COP27 outcome disappoints local youth activists

Michael Seton

The 27th Conference of the Parties (COP27) climate change global summit stumbled to a close on Saturday, Nov. 19, offering less progress than many expected in addressing its core goals of mitigating, adapting to and financing the global warming problem. The most notable outcome was a spartan agreement to address poor nations’ demands for reimbursement of climate change related losses and damages. 

This compensation arrangement, in which the European Union and the U.S. conceptually agreed to pay for such damages, was finalized in the hours after the official end of the conference.
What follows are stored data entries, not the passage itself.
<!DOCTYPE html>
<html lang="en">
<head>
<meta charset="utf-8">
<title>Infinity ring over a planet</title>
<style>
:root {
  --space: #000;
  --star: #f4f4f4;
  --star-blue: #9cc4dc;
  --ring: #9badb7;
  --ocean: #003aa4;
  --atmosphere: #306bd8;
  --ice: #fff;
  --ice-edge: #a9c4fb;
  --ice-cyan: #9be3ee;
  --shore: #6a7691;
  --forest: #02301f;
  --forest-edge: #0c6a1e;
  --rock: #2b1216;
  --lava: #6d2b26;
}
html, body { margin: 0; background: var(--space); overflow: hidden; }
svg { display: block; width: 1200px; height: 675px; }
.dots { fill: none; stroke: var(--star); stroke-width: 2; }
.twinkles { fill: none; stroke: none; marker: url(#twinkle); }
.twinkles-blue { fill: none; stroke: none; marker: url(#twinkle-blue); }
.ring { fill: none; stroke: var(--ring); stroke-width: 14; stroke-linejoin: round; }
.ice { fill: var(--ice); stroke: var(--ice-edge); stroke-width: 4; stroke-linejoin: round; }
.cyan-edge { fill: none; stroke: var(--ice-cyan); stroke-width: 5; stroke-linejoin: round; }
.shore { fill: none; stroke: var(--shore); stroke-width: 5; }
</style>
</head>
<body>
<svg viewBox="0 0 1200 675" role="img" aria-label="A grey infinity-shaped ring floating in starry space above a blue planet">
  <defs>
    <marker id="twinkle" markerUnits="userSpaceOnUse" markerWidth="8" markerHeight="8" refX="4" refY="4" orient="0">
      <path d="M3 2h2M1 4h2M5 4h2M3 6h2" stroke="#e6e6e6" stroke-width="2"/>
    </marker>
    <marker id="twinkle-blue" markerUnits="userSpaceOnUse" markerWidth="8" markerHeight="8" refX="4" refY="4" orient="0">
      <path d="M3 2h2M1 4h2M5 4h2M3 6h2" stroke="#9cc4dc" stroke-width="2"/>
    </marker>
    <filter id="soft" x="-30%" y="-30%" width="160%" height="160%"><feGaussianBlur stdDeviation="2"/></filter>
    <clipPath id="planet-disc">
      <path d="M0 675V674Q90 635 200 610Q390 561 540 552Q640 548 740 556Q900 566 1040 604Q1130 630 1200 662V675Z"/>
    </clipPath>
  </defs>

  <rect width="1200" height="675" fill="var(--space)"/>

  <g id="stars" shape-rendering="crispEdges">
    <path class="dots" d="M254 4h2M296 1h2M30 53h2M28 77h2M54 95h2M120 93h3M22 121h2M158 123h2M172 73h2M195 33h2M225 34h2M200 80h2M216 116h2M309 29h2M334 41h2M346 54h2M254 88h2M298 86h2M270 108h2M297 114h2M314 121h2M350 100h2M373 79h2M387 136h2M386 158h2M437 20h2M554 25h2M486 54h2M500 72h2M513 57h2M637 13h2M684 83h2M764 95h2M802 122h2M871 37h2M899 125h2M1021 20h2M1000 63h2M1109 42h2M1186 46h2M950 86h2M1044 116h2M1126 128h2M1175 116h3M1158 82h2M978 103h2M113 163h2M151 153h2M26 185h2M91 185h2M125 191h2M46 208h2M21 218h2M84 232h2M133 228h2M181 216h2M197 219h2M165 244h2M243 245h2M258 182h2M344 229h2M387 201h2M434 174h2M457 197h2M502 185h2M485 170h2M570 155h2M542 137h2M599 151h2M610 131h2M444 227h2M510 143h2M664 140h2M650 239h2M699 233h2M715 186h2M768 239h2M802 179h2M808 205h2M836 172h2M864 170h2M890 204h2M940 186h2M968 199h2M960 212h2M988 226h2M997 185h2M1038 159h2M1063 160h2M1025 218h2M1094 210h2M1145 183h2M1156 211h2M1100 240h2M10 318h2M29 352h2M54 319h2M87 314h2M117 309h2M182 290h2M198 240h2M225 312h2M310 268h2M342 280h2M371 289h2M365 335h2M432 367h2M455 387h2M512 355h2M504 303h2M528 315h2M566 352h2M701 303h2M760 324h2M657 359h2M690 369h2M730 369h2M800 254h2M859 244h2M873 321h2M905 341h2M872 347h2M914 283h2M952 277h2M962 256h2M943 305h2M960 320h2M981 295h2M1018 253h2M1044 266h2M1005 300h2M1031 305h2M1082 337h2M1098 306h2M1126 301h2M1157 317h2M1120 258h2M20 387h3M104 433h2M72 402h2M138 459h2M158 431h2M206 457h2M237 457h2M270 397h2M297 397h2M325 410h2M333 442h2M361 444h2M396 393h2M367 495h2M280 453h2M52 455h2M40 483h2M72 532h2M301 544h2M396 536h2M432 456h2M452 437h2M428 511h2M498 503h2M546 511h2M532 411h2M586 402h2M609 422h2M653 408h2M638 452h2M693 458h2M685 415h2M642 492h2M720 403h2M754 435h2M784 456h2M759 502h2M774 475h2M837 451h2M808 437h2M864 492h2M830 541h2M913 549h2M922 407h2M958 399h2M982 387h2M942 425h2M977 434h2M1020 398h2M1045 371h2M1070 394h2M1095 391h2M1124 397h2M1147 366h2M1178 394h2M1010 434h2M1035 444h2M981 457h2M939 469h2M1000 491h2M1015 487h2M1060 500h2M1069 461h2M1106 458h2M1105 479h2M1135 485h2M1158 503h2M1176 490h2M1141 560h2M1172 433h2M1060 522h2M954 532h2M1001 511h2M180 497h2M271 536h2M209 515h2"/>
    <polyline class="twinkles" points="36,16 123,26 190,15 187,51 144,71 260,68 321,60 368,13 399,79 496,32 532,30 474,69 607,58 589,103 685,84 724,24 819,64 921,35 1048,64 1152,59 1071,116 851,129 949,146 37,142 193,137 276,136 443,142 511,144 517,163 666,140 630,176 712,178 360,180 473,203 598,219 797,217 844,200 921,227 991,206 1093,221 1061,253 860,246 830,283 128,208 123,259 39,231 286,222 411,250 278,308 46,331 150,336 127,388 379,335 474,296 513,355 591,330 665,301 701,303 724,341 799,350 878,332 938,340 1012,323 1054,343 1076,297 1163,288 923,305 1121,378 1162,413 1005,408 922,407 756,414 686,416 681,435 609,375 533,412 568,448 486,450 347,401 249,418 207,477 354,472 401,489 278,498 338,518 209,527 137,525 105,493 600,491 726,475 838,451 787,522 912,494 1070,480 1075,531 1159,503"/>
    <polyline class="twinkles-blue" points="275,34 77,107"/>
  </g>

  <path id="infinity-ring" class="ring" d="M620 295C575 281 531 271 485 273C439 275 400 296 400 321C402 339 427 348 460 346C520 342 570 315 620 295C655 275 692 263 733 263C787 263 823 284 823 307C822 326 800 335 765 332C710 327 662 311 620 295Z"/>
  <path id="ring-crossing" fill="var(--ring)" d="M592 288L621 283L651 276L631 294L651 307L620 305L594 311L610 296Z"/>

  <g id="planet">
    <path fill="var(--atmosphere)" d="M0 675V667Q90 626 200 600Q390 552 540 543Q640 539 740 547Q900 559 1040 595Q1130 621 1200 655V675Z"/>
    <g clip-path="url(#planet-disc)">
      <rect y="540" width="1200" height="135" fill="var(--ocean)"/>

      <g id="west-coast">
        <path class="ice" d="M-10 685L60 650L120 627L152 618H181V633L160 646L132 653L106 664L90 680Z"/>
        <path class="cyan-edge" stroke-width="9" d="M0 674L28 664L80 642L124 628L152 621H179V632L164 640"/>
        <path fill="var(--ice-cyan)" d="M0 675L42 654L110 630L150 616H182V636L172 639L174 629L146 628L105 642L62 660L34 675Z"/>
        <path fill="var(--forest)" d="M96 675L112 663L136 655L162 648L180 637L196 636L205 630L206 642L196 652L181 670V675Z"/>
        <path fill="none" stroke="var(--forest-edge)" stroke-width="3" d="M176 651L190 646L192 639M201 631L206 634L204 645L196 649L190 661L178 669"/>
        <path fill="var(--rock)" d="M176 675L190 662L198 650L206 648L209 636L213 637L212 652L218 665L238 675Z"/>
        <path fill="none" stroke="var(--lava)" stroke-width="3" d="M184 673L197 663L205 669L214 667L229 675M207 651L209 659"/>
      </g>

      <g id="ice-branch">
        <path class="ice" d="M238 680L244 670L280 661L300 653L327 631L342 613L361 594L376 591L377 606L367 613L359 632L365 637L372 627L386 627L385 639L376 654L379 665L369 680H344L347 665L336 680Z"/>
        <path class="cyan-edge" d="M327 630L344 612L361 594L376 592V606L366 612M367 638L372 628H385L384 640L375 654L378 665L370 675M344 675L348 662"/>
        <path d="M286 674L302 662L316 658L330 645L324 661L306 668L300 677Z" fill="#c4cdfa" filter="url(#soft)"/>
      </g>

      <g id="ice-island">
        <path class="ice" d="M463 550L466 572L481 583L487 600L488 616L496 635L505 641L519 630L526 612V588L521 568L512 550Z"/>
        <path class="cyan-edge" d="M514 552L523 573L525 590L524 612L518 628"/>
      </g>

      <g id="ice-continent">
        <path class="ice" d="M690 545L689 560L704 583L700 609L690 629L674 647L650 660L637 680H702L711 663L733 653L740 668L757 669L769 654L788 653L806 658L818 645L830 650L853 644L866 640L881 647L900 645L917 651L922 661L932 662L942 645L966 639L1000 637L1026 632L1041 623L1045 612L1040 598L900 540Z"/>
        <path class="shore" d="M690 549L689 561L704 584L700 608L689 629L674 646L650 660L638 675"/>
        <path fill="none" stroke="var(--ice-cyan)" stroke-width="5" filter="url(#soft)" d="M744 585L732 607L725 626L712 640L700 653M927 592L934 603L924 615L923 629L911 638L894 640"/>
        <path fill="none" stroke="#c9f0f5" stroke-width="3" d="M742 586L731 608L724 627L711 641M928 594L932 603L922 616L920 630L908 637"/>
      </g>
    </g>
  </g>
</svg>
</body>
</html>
However, the agreement left many questions unanswered — most notably the dollar amounts involved, its enforceability and China’s role in this situation.

The loss and damages agreement does address a long outstanding issue for some COP27 participants. Youth activists from Asia, Africa and South America had expressed frustration early in the conference that compensation for poor countries had not been addressed sooner.

Holding up signs, youth activists demonstrate at COP27 in support of mitigating greenhouse gas emissions. (Photo courtesy of Sustainability)

“This is an issue that has been put aside in COP [meeting] after COP [meeting],” said Bruno Rodriguez, an Argentine youth activist, to the UN News. “It is a scientific fact that countries with the least economic resources and with barely any responsibility for emissions are the ones that end up suffering the most. … It is about reparation and social justice.”

According to a December Bark survey, 63 percent of students agree that wealthy countries should compensate poorer countries for the ill effects of climate change. But the conference produced no significant progress on its central objective of mitigation, specifically on further phasing out all fossil fuels. Although summit delegates confirmed the 2015 Paris Accord goal of limiting global warming by 1.5 degrees Celsius, Advanced Placement Environmental Science teacher Joe Stewart indicates this target is unlikely to be met. 

“We need to take [greenhouse gas emissions] down more,” Stewart said. “In 2015, we said we would try to keep the change to 1.5 degrees Celsius, and it’s clear that’s not going to happen.”

Most scientists agree that the use of fossil fuels, such as oil and gas, must be reduced significantly below today’s levels to reach the 2015 Paris Accord goal. CNN reported that at COP27, a number of large carbon-emitting countries and oil-producing nations, such as China and Saudi Arabia, blocked proposals to reduce emissions. 

Junior Marco Lombardo, president of Redwood’s ClimateNow Club, noted these countries’ presence at the conference as well.

“Oil-producing states had a lot of influence in preventing discussion about oil,” Lombardo said. “People are getting influenced by economics.”

Lombardo sees the loss and damages concern as a distraction from the core issue of preventing climate change. He also does not believe it is a viable solution in the long term.

Infographic by Sarah Goody

“As climate change gets worse, more money is going to have to be spent,” Lombardo said. “There needs to be more done to prevent global warming instead of adapting to it.”

Several student activists fear conferences like COP27 may no longer be effective forums in which to prevent climate change. Famous youth climate activist and Swedish campaigner Greta Thunberg declined to attend COP27 for this reason. Thunberg explained that by not addressing all the problems simultaneously, world leaders are not taking climate change issues seriously. 

“These conferences are now designed in a way which allows and even encourages countries and world leaders to cheat and use other loopholes to benefit themselves by excluding large parts of emissions, by using baseline manipulation, by excluding historical emissions, etc., and not focusing on the global aspect of justice,” Thunberg said to Radio 5 Live’s Nihal Arthanayake.

Thunberg went further, calling COP27 a forum for “greenwashing” by country leaders and diplomats, suggesting they are continuing to operate as usual while using an environmentally correct narrative to justify their activities. Lombardo echoed Thunberg’s disillusionment with the lack of progress on meaningful issues.

“The main takeaway from [COP27] was the loss and damage fund,” Lombardo said. “But they ignored fossil fuels and didn’t make any big promises with that, which was a missed opportunity.”